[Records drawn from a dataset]
....
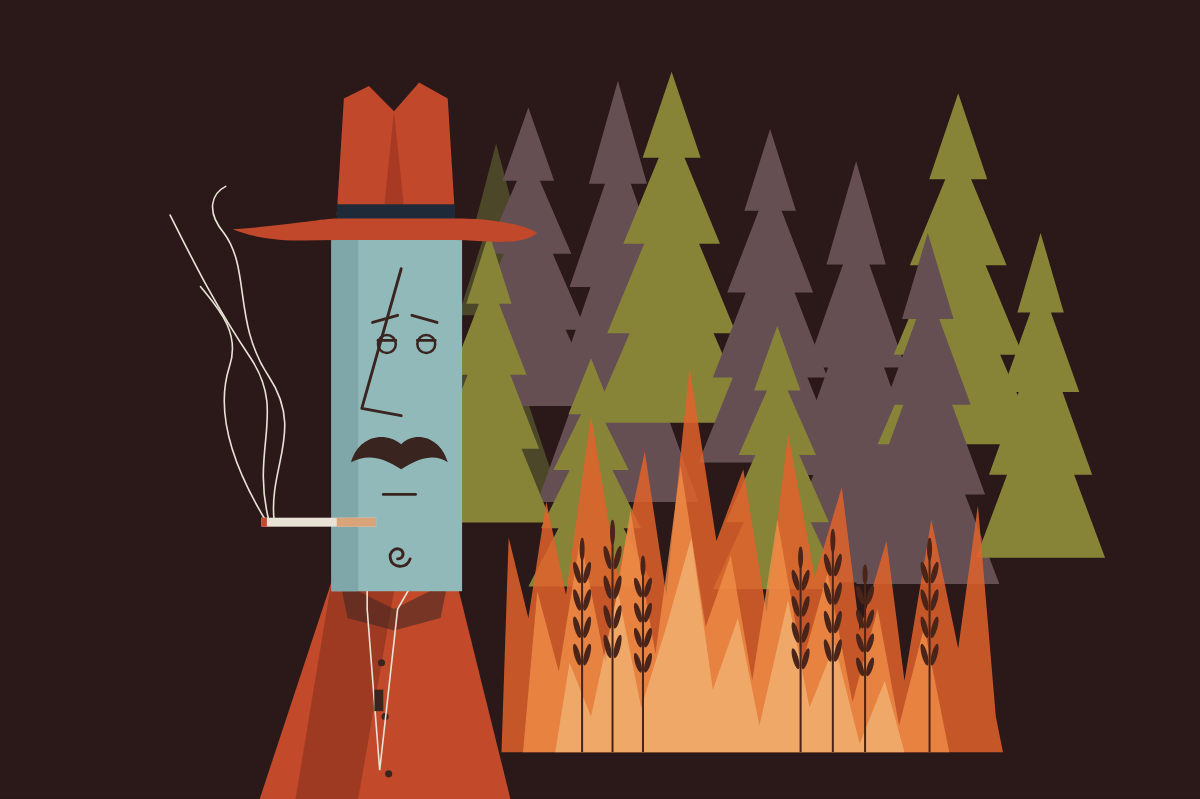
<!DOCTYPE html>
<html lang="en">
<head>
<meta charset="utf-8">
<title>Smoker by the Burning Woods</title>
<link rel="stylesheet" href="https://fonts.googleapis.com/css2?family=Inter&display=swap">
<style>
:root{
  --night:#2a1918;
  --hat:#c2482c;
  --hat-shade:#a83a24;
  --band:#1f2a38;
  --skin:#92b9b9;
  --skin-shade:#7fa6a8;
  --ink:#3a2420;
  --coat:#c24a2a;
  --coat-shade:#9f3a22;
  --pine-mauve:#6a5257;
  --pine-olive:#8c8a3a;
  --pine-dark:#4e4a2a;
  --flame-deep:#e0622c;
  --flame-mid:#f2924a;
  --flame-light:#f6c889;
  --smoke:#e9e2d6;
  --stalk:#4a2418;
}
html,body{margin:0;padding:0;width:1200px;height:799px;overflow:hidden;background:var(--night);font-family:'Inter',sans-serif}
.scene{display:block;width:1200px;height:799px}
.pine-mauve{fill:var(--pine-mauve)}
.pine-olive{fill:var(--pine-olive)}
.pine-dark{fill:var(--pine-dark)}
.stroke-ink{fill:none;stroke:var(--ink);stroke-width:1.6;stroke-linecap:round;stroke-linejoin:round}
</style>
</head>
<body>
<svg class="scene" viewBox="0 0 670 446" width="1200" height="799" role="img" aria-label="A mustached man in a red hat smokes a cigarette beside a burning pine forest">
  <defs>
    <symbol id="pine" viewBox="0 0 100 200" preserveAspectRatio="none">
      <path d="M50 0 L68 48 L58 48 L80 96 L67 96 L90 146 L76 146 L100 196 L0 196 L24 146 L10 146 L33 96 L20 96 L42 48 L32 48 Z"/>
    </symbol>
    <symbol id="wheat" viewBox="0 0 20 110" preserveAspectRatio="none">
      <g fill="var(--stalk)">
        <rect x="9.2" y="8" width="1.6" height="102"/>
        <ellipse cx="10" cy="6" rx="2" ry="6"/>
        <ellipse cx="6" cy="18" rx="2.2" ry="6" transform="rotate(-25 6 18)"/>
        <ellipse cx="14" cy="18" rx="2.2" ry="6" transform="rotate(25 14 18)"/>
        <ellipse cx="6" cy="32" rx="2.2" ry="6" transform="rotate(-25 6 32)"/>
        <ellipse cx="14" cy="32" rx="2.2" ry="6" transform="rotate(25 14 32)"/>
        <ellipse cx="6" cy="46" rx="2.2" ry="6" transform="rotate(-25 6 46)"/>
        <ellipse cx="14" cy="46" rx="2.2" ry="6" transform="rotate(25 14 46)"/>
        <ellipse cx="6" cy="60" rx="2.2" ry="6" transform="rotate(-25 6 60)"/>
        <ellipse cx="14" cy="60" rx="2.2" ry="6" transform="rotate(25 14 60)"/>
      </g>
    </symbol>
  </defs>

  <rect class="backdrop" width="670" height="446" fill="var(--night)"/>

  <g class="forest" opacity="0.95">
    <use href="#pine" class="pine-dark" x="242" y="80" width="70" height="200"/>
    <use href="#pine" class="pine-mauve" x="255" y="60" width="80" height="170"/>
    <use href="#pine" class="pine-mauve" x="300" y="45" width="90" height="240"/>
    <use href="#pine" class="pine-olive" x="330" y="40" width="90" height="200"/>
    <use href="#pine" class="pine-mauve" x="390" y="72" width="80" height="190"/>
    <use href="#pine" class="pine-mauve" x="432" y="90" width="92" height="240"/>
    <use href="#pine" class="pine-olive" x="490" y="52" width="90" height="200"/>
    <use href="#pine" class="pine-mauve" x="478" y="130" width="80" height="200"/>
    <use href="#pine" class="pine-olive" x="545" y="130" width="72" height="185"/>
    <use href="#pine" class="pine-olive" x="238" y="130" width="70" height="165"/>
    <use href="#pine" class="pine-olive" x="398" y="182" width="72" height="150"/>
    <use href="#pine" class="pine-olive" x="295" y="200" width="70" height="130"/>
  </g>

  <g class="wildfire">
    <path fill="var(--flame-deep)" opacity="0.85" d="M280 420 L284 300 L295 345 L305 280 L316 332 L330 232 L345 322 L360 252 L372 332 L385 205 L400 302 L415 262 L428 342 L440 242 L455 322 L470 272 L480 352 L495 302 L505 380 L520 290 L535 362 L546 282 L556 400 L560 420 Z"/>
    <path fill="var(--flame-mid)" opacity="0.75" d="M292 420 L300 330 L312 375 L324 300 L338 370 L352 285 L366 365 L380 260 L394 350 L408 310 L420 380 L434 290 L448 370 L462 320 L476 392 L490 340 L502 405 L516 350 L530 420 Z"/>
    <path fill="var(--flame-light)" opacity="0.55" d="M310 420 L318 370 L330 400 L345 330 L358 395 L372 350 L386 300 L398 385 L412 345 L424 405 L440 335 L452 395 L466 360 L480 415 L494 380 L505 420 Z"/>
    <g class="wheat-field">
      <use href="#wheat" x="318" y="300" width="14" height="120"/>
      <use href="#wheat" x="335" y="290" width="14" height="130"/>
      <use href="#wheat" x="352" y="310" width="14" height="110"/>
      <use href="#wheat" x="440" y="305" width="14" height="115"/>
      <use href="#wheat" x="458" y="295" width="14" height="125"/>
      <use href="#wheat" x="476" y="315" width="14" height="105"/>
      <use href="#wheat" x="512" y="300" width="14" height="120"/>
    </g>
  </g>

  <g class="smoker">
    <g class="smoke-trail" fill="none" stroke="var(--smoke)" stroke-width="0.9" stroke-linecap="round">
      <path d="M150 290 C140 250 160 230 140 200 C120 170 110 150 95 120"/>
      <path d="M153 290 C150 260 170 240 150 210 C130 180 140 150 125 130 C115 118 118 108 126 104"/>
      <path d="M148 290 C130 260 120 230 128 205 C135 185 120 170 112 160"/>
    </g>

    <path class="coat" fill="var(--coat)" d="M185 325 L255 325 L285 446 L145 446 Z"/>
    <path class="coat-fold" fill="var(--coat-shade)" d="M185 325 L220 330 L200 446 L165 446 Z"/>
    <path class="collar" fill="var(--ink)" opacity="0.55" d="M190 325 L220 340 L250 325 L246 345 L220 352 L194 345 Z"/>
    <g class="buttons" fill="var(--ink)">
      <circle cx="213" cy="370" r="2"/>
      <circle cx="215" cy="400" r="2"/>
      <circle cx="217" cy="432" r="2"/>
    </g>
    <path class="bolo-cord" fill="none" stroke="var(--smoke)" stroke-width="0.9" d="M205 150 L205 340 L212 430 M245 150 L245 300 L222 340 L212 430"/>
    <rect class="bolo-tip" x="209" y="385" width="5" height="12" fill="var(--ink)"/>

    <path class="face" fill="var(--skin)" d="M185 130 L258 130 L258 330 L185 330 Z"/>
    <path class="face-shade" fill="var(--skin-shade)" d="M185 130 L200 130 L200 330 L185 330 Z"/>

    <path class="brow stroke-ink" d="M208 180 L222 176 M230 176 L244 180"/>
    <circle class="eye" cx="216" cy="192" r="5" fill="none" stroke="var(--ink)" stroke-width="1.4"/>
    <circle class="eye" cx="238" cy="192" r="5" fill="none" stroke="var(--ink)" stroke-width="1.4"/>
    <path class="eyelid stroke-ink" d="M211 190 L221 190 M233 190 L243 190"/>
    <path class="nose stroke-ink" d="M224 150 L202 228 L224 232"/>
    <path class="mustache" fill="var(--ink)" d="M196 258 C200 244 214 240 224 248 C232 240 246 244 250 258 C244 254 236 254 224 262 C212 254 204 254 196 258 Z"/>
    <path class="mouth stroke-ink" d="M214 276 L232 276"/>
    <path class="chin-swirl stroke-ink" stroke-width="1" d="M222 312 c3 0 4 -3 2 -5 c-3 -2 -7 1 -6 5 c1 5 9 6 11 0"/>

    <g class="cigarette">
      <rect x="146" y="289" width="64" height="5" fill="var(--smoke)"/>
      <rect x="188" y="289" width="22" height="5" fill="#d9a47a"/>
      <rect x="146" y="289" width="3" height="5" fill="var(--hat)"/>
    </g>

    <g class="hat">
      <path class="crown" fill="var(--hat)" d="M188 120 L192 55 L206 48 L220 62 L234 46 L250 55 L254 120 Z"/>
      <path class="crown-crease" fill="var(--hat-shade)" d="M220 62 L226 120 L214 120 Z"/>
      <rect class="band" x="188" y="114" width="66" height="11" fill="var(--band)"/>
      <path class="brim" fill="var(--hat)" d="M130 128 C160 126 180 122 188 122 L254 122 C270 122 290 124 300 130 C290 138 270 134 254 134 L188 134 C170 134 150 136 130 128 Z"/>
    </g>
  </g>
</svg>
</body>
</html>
....
### What to produce
Copy out each line of the entries that holds "night".

### Completed task
  --night:#2a1918;
html,body{margin:0;padding:0;width:1200px;height:799px;overflow:hidden;background:var(--night);font-family:'Inter',sans-serif}
  <rect class="backdrop" width="670" height="446" fill="var(--night)"/>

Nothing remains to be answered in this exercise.